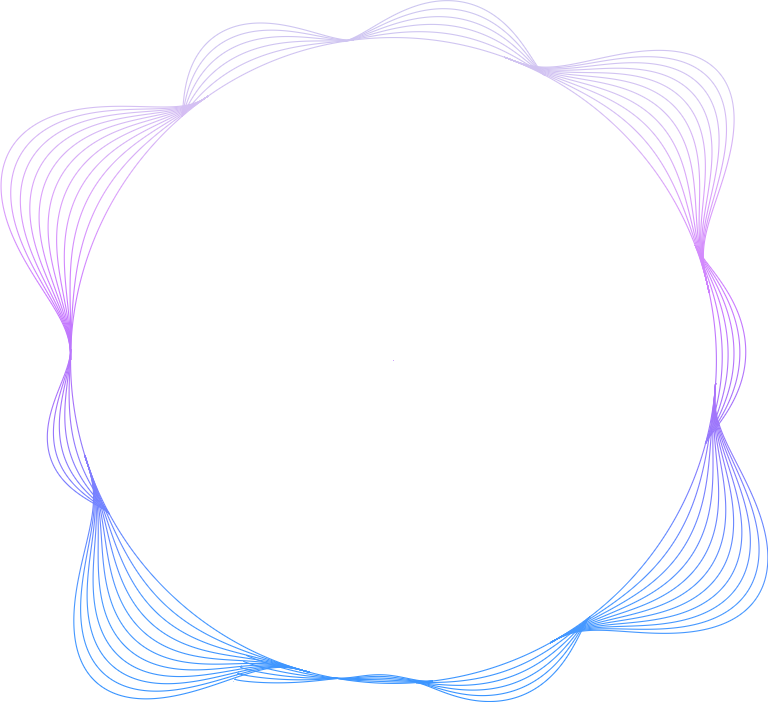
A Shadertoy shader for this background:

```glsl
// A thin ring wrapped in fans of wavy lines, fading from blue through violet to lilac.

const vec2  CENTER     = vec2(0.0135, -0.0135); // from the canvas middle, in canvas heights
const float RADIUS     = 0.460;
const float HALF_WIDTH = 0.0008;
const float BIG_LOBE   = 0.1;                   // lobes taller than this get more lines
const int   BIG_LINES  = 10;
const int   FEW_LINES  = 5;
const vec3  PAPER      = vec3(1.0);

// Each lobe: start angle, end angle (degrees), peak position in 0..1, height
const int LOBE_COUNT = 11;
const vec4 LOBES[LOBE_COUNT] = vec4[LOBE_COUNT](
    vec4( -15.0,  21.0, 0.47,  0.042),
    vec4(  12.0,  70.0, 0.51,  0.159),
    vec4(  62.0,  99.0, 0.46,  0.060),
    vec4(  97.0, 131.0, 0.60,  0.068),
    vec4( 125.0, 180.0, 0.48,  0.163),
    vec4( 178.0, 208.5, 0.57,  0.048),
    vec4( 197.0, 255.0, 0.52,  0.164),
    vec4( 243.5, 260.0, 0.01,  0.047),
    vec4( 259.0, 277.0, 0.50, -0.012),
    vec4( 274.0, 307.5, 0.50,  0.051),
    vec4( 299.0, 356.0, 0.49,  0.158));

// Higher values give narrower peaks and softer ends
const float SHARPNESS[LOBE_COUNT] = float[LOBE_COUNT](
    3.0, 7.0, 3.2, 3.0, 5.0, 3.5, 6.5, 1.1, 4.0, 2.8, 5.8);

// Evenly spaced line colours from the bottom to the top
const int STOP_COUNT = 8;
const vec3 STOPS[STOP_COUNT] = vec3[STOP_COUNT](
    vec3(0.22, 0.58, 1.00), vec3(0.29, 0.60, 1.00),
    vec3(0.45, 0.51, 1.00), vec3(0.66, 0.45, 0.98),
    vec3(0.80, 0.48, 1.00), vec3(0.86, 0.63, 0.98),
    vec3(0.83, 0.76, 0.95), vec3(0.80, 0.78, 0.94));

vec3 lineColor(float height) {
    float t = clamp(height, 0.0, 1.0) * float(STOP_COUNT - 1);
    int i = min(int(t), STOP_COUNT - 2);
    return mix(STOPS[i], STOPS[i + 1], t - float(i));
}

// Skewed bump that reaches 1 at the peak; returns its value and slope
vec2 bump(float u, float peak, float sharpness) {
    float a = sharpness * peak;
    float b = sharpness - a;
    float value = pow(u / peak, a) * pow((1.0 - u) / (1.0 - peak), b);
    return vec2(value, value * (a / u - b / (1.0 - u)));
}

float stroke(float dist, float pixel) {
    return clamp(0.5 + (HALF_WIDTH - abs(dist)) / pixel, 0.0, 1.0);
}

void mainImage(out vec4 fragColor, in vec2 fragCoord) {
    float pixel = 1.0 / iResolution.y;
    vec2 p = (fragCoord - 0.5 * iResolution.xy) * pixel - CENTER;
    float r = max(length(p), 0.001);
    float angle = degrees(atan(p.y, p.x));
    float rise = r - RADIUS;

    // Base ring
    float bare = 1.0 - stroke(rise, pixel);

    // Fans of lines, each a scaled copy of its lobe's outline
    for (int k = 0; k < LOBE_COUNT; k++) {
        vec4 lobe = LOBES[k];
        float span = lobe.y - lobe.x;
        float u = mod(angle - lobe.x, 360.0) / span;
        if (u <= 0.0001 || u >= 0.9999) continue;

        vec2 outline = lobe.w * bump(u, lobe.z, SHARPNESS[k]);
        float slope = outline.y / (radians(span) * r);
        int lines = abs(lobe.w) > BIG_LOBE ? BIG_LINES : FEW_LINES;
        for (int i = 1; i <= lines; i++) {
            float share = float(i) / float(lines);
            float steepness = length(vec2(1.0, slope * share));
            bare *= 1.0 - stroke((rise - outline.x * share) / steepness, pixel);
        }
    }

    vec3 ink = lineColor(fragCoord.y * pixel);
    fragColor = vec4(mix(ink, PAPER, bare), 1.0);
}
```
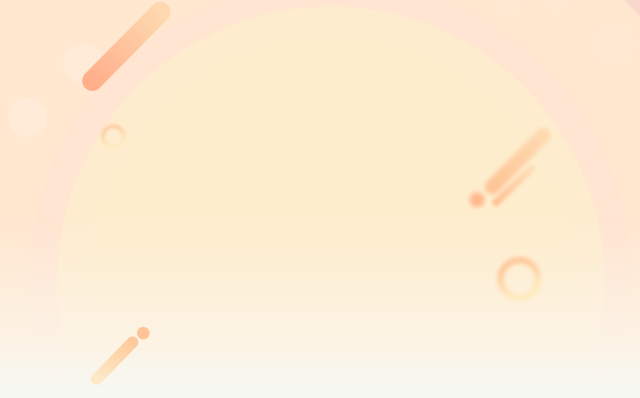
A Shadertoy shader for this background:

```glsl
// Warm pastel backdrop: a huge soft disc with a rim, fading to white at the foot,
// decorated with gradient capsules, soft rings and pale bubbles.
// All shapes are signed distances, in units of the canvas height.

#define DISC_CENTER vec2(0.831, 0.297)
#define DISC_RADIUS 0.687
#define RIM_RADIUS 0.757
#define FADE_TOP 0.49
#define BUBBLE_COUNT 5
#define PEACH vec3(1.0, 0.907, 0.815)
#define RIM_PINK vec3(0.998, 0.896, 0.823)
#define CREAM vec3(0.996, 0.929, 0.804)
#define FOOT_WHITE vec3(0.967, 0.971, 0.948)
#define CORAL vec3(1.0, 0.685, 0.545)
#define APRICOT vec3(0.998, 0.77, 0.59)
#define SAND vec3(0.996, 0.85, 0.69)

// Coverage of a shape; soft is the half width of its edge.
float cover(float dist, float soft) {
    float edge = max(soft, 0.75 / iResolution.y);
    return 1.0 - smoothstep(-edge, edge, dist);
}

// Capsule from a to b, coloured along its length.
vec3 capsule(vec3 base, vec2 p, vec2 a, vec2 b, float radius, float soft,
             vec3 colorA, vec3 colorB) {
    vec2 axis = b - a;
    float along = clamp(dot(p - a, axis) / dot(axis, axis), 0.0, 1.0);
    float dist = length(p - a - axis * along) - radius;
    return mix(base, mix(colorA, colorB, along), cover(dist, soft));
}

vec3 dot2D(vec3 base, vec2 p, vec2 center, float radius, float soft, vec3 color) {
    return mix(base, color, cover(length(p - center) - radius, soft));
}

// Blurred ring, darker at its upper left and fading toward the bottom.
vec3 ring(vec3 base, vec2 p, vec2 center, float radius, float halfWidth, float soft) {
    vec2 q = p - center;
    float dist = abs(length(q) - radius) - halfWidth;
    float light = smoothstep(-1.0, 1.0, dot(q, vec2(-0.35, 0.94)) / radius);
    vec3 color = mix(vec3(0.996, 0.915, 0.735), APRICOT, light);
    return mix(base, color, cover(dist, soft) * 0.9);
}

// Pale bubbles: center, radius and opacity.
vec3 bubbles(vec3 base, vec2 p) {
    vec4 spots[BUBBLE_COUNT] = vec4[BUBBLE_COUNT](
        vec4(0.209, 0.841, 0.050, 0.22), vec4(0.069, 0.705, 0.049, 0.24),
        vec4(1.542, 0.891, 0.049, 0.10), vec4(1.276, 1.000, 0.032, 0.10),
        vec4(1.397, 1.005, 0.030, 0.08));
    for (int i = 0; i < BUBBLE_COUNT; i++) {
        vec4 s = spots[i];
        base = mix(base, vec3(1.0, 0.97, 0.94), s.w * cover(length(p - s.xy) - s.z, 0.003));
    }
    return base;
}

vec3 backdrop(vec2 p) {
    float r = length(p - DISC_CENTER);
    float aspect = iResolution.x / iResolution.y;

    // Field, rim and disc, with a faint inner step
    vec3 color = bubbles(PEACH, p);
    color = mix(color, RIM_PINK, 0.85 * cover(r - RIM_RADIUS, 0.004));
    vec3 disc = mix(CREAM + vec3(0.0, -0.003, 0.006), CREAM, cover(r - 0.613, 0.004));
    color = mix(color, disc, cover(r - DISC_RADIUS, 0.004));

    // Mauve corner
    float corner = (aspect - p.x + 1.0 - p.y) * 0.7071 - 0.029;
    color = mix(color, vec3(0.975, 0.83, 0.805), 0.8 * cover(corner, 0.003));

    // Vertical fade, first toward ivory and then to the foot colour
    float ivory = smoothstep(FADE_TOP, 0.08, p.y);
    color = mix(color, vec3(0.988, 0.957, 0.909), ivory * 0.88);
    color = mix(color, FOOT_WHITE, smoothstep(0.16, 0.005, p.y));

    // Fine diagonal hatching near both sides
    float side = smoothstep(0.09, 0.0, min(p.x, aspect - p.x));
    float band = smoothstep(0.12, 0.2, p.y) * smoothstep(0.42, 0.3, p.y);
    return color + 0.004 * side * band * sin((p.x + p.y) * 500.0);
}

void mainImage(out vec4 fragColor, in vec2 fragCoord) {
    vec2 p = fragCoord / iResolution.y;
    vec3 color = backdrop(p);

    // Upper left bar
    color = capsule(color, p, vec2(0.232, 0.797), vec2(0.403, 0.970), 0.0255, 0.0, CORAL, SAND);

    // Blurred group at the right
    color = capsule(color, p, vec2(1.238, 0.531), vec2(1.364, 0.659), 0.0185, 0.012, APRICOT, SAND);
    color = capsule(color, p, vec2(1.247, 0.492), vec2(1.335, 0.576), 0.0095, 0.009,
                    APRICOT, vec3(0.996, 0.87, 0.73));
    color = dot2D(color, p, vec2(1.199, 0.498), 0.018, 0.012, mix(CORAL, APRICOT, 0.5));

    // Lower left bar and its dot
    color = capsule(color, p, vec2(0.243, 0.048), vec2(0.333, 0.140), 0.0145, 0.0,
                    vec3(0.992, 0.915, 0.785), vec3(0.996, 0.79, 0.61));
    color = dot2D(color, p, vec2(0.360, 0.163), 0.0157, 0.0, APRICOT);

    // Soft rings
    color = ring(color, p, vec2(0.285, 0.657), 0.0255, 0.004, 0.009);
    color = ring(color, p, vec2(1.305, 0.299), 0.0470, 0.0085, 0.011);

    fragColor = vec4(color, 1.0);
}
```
┄┄┄┄┄┄┄┄┄┄┄┄┄┄┄┄┄┄┄┄
*WHAT IS BEING ASKED*. Count each line above with "from"; write only the number.

*ANSWER AREA*. 4